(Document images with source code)
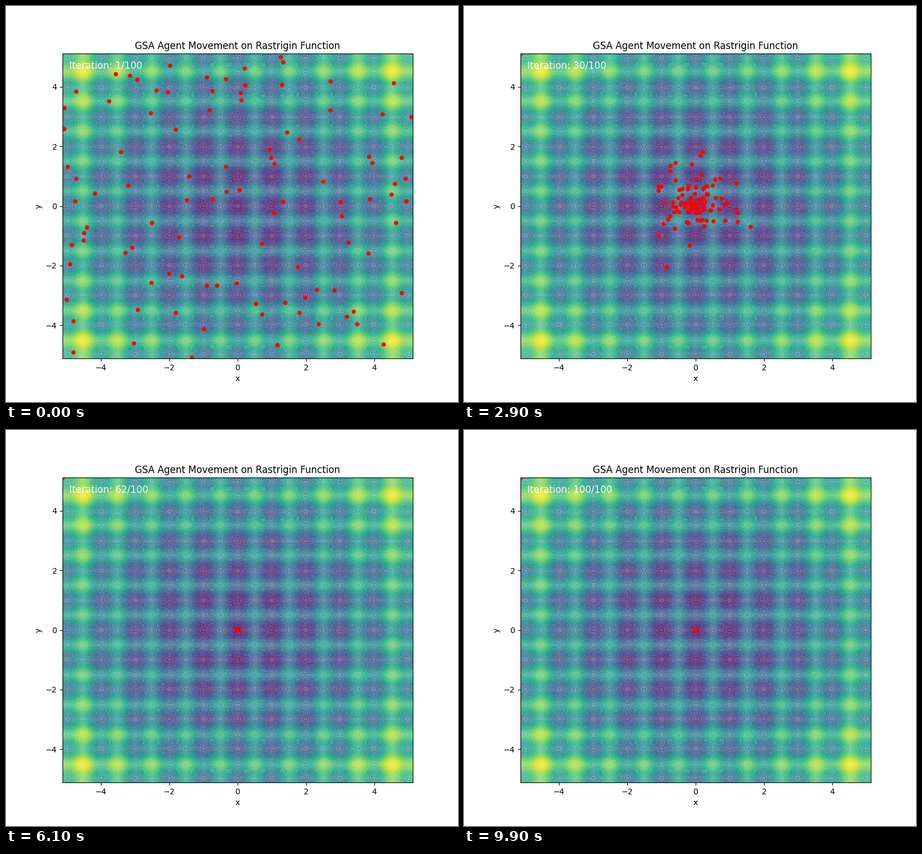
Recreate the animation shown at these times as a matplotlib script. Size 800 px wide and 700 px high, loop 10000 ms.

```python
import numpy as np
import matplotlib.pyplot as plt
from matplotlib.animation import FuncAnimation

LIM = 5.12
STEPS = 100
AGENTS = 100


def spread(step):
    """Width of the swarm: it shrinks exponentially, then collapses."""
    if step > 66:
        return 0.0
    steps = [1, 15, 23, 29, 49, 66]
    widths = [25, 10, 1.4, 0.5, 0.04, 0.002]
    return np.exp(np.interp(step, steps, np.log(widths)))


def make_tracks():
    rng = np.random.default_rng(7)
    tracks = np.empty((STEPS, AGENTS, 2))
    tracks[0] = rng.uniform(-LIM, LIM, (AGENTS, 2))

    # Some agents swing wider than others, which gives the crowd its stragglers.
    reach = np.geomspace(2.2, 0.4, AGENTS)[:, None]
    swing = rng.normal(size=(AGENTS, 2))
    for step in range(1, STEPS):
        # Agents overshoot the centre, so each swing tends to flip sides.
        swing = -0.5 * swing + 0.866 * rng.normal(size=(AGENTS, 2))
        tracks[step] = np.clip(spread(step) * reach * swing, -LIM, LIM)

    # The worst agent has no mass and stays stuck in a corner.
    tracks[16:27, 0] = LIM, LIM
    tracks[27:, 0] = -LIM, LIM
    return tracks


def rastrigin(x, y):
    return 20 + x**2 + y**2 - 10 * (np.cos(2 * np.pi * x) + np.cos(2 * np.pi * y))


tracks = make_tracks()

fig, ax = plt.subplots(figsize=(8, 7), dpi=100)
grid = np.linspace(-LIM, LIM, 200)
X, Y = np.meshgrid(grid, grid)
ax.contourf(X, Y, rastrigin(X, Y), levels=50, cmap="viridis", alpha=0.7)
agents = ax.scatter(*tracks[0].T, c="red", s=20)
label = ax.text(0.02, 0.95, "", transform=ax.transAxes, fontsize=12, color="white")
ax.set(xlim=(-LIM, LIM), ylim=(-LIM, LIM), xlabel="x", ylabel="y",
       title="GSA Agent Movement on Rastrigin Function")


def update(step):
    agents.set_offsets(tracks[step])
    label.set_text(f"Iteration: {step + 1}/{STEPS}")
    return agents, label


anim = FuncAnimation(fig, update, frames=STEPS, interval=100, repeat=True)
plt.show()
```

**Assignment:** An exact copy of every entry, pictures left out, is what to write here.

**Answer box:**
Recreate the animation shown at these times as a matplotlib script. Size 800 px wide and 700 px high, loop 10000 ms.

```python
import numpy as np
import matplotlib.pyplot as plt
from matplotlib.animation import FuncAnimation

LIM = 5.12
STEPS = 100
AGENTS = 100


def spread(step):
    """Width of the swarm: it shrinks exponentially, then collapses."""
    if step > 66:
        return 0.0
    steps = [1, 15, 23, 29, 49, 66]
    widths = [25, 10, 1.4, 0.5, 0.04, 0.002]
    return np.exp(np.interp(step, steps, np.log(widths)))


def make_tracks():
    rng = np.random.default_rng(7)
    tracks = np.empty((STEPS, AGENTS, 2))
    tracks[0] = rng.uniform(-LIM, LIM, (AGENTS, 2))

    # Some agents swing wider than others, which gives the crowd its stragglers.
    reach = np.geomspace(2.2, 0.4, AGENTS)[:, None]
    swing = rng.normal(size=(AGENTS, 2))
    for step in range(1, STEPS):
        # Agents overshoot the centre, so each swing tends to flip sides.
        swing = -0.5 * swing + 0.866 * rng.normal(size=(AGENTS, 2))
        tracks[step] = np.clip(spread(step) * reach * swing, -LIM, LIM)

    # The worst agent has no mass and stays stuck in a corner.
    tracks[16:27, 0] = LIM, LIM
    tracks[27:, 0] = -LIM, LIM
    return tracks


def rastrigin(x, y):
    return 20 + x**2 + y**2 - 10 * (np.cos(2 * np.pi * x) + np.cos(2 * np.pi * y))


tracks = make_tracks()

fig, ax = plt.subplots(figsize=(8, 7), dpi=100)
grid = np.linspace(-LIM, LIM, 200)
X, Y = np.meshgrid(grid, grid)
ax.contourf(X, Y, rastrigin(X, Y), levels=50, cmap="viridis", alpha=0.7)
agents = ax.scatter(*tracks[0].T, c="red", s=20)
label = ax.text(0.02, 0.95, "", transform=ax.transAxes, fontsize=12, color="white")
ax.set(xlim=(-LIM, LIM), ylim=(-LIM, LIM), xlabel="x", ylabel="y",
       title="GSA Agent Movement on Rastrigin Function")


def update(step):
    agents.set_offsets(tracks[step])
    label.set_text(f"Iteration: {step + 1}/{STEPS}")
    return agents, label


anim = FuncAnimation(fig, update, frames=STEPS, interval=100, repeat=True)
plt.show()
```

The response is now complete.